Internships are an important part of the curriculum at Lebanon Valley College; some students have taken their internship opportunity to the state level.
Students who intern at the Pennsylvania Capitol building have the opportunity to work with Pennsylvania’s senators, lieutenant governor and governor. A day of work includes attending committee meetings, conducting research, writing citations, organizing events and making lasting connections.
Jordan Hykes '18, a politics major, interned for the lieutenant governor’s office last summer.
“The part (of the internship) I loved the most was interacting with a wide variety of people,” Hykes said. “Sometimes I was talking with various legislators and lobbyists and other times I talked with tourists from various countries.”

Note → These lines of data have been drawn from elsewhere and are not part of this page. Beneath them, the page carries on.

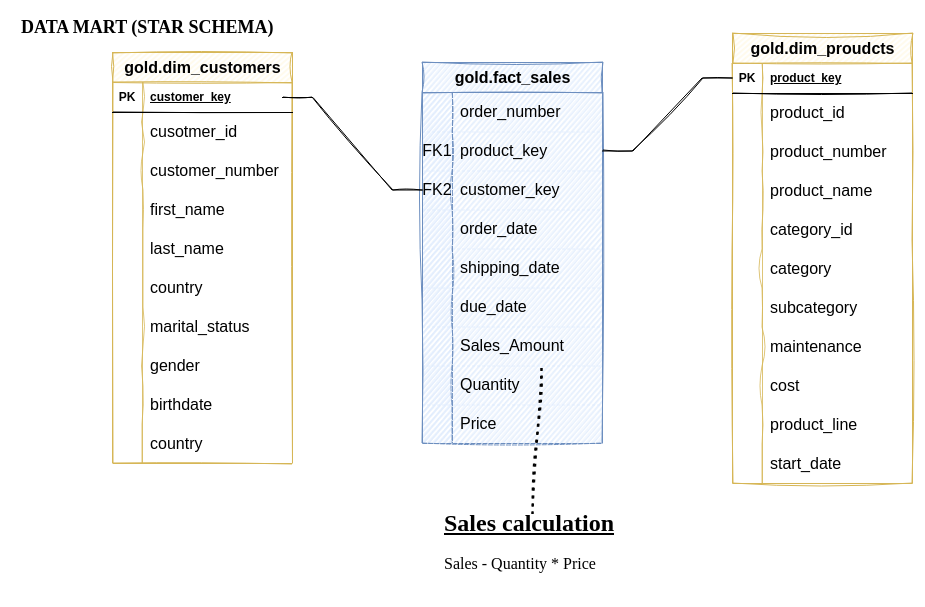
<!DOCTYPE html>
<html lang="en">
<head>
<meta charset="utf-8">
<title>Data Mart (Star Schema)</title>
<style>
:root {
  --ink: #000;
  --paper: #fff;
  --gold: #d6b656;
  --gold-tint: #fff2cc;
  --blue: #6c8ebf;
  --blue-tint: #dae8fc;
}
* { box-sizing: border-box; margin: 0; padding: 0; }
html, body { width: 925px; height: 607px; overflow: hidden; background: var(--paper); }
.diagram {
  position: relative; width: 925px; height: 607px; overflow: hidden;
  color: var(--ink); font-family: "Liberation Sans", Arial, sans-serif; font-size: 16px;
}
.sketch { position: absolute; inset: 0; fill: none; }
.sketch .gold { stroke: var(--gold); }
.sketch .blue { stroke: var(--blue); }
.sketch .ink { stroke: var(--ink); }
.title, .note {
  position: absolute; font-family: "Liberation Serif", "Times New Roman", serif; white-space: nowrap;
}
.title { left: 21px; top: 17px; font-size: 18px; line-height: 20px; }
.note { left: 444px; top: 509px; }
.note h2 { font-size: 24px; line-height: 28px; text-decoration: underline; }
.note p { margin-top: 18px; font-size: 16px; line-height: 18px; }
.entity { position: absolute; width: 181px; }
.customers { left: 112px; top: 52px; }
.sales { left: 422px; top: 62px; }
.products { left: 732px; top: 33px; }
.entity h2 { height: 30px; font-size: 16px; line-height: 31px; text-align: center; white-space: nowrap; }
.entity ul { list-style: none; }
.entity li {
  display: grid; grid-template-columns: 30px 1fr; column-gap: 8px; align-items: center;
  height: 39px; line-height: 18px; white-space: nowrap;
}
.entity li b { font-weight: 400; text-align: center; }
.entity li span { grid-column: 2; }
.entity .primary { height: 30px; font-size: 12px; font-weight: 700; }
.entity .primary b { font-weight: 700; }
.entity .primary span { text-decoration: underline; }
</style>
</head>
<body>
<main class="diagram">
  <svg class="sketch" width="925" height="607" viewBox="0 0 925 607" aria-hidden="true">
    <defs>
      <pattern id="gold-hatch" width="4" height="4" patternUnits="userSpaceOnUse" patternTransform="rotate(49)">
        <path d="M1 0V4" stroke="var(--gold-tint)" stroke-width="0.7"/>
      </pattern>
      <pattern id="blue-hatch" width="4" height="60" patternUnits="userSpaceOnUse" patternTransform="rotate(41)">
        <path d="M1 0Q2 30 1 60M2.5 0Q2 30 2.5 60" stroke="var(--blue-tint)" stroke-width="0.7"/>
      </pattern>
    </defs>

    <g class="fills" stroke="none">
      <path d="M112 52H293V82H112Z" fill="url(#gold-hatch)"/>
      <path d="M732 33H913V63H732Z" fill="url(#gold-hatch)"/>
      <path d="M422 62H603V443H422Z" fill="url(#blue-hatch)"/>
      <path d="M422 92H452V443H422Z" fill="url(#blue-hatch)" opacity="0.5"/>
    </g>
    <path class="row-rules" stroke="var(--blue-tint)" stroke-width="0.7" stroke-dasharray="3 2" d="M422 132H603M422 171H603M422 210H603M422 249H603M422 288H603M422 327H603M422 366H603M422 405H603"/>

    <g class="gold">
      <path d="M112.5 52.5H292.5M112 53Q200 50 293 53M112.5 52Q115 66 112.5 82M113 52Q110 66 113 82M292.5 52V82M292 52Q288 66 292 82M112.5 82.5Q200 84 292.5 82.5M112 82Q210 81 293 83"/>
      <path d="M112.5 82V463M113 82Q112 270 113 463M292.5 82V463M292 82Q291 260 292.5 463M112.5 463.5H292.5M113 463Q200 462 292 464"/>
      <path d="M142.5 82V463M143 82Q146 96 143 112Q140 122 143 132Q146 142 143 152Q139 170 143 190Q144 210 143 229V307Q146 326 143 346Q140 366 143 386Q144 405 142 424V463" stroke-width="0.8"/>
      <path d="M732.5 33.5H912.5M732 33Q830 42 913 33M732.5 33V63M733 33Q736 48 733 63M912.5 33V63M913 33Q909 48 912 63M732.5 63.5Q820 62 912.5 63.5M732 63Q820 65 913 63"/>
      <path d="M732.5 63V483M732 63Q734 150 732 250Q731 370 733 483M912.5 63V483M912 63Q914 150 912 240Q916 360 912 483M732.5 483.5H912.5M732 483Q820 489 913 483"/>
      <path d="M762.5 63V483M762 63Q764 78 762 93Q760 112 762 132Q764 152 762 171Q764 190 763 210Q761 230 762 249Q756 268 762 288Q763 308 762 327Q768 347 762 366Q758 386 762 405Q764 425 762 444V483" stroke-width="0.8"/>
    </g>

    <g class="blue">
      <path d="M422.5 62.5H602.5M422 62Q520 67 603 62M422.5 62V92M422 62Q426 77 422 92M602.5 62V92M603 62Q600 77 602 92M422.5 92.5H602.5M422 93Q510 91 603 93"/>
      <path d="M422.5 92V443M422 92Q417 200 422 300Q424 370 422 443M602.5 92V443M603 92Q605 260 602 443"/>
      <path d="M422.5 443.5H602.5M422 443Q510 447 603 443" stroke-dasharray="5 1"/>
      <path d="M452.5 92V443M452 92Q454 112 452 132Q455 152 452 171Q449 190 452 210Q454 230 452 249Q455 268 453 288Q450 308 452 327Q454 347 452 366Q450 386 452 405V443" stroke-width="0.9" stroke-dasharray="6 1"/>
    </g>

    <g class="ink key-rules">
      <path d="M112 112.5H293M113 112Q200 113 292 112.5M732 93.5H913M733 93Q820 96 912 93"/>
    </g>
    <g class="ink relations" stroke-linejoin="round">
      <path d="M282 97.5H313L392 190H423M283 97Q300 99 312 97Q345 139 393 190Q405 188 422 190"/>
      <path d="M602 151H633L702 78H733M603 150Q618 152 632 151Q672 115 703 78Q718 77 732 78"/>
    </g>
    <g class="ink note-link" stroke-width="2" stroke-dasharray="3 5">
      <path d="M541.5 368Q543 390 539 420Q535 460 532.5 514"/>
      <path d="M541.5 368Q540 400 537 435Q532 470 532.5 514"/>
    </g>
  </svg>

  <h1 class="title">DATA MART (STAR SCHEMA)</h1>

  <section class="entity customers">
    <h2>gold.dim_customers</h2>
    <ul>
      <li class="primary"><b>PK</b><span>customer_key</span></li>
      <li><span>cusotmer_id</span></li>
      <li><span>customer_number</span></li>
      <li><span>first_name</span></li>
      <li><span>last_name</span></li>
      <li><span>country</span></li>
      <li><span>marital_status</span></li>
      <li><span>gender</span></li>
      <li><span>birthdate</span></li>
      <li><span>country</span></li>
    </ul>
  </section>

  <section class="entity sales">
    <h2>gold.fact_sales</h2>
    <ul>
      <li><span>order_number</span></li>
      <li><b>FK1</b><span>product_key</span></li>
      <li><b>FK2</b><span>customer_key</span></li>
      <li><span>order_date</span></li>
      <li><span>shipping_date</span></li>
      <li><span>due_date</span></li>
      <li><span>Sales_Amount</span></li>
      <li><span>Quantity</span></li>
      <li><span>Price</span></li>
    </ul>
  </section>

  <section class="entity products">
    <h2>gold.dim_proudcts</h2>
    <ul>
      <li class="primary"><b>PK</b><span>product_key</span></li>
      <li><span>product_id</span></li>
      <li><span>product_number</span></li>
      <li><span>product_name</span></li>
      <li><span>category_id</span></li>
      <li><span>category</span></li>
      <li><span>subcategory</span></li>
      <li><span>maintenance</span></li>
      <li><span>cost</span></li>
      <li><span>product_line</span></li>
      <li><span>start_date</span></li>
    </ul>
  </section>

  <aside class="note">
    <h2>Sales calculation</h2>
    <p>Sales - Quantity * Price</p>
  </aside>
</main>
</body>
</html>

Hykes felt the internship helped his communication skills and understanding of politics firsthand. Over the summer, he acquired a fair amount of practical knowledge for Pennsylvania politics that will help him in his major and future studies.
Politics and pre-law major Cassidy DeCosmo '18 is currently interning with the governor’s office of constituent services.
“It’s important to stay up-to-date on what’s going on in Pennsylvania politics and news,” DeCosmo said. “No matter what I do during a day, it’s always exciting and I’m always learning. Plus, the people I work with are so kind and willing to help in any way and that makes going to work so much more enjoyable.”
While interning, DeCosmo has learned to work independently with little instruction and has improved her communication skills and writing abilities. Her job includes writing and sending letters, answering questions from constituents and working with a variety of directors on projects.
DeCosmo believes if a student gets an offer, one will put the skills learned at LVC to use.
“It’s cool to see those two worlds merge and you will have an amazing time,” DeCosmo said.
Hykes also advised students who are seeking an internship at the Capitol to do whatever one can to land one.
“Try to put yourself out there and talk to people,” Hykes said. “You never know who you will meet and what you will overhear.”
For more information about internships in the political field, contact Professor Philip Benesch (firstname.lastname@example.org) or the Center for Career Development.
-Jolie Winemiller ’19, La Vie staff writer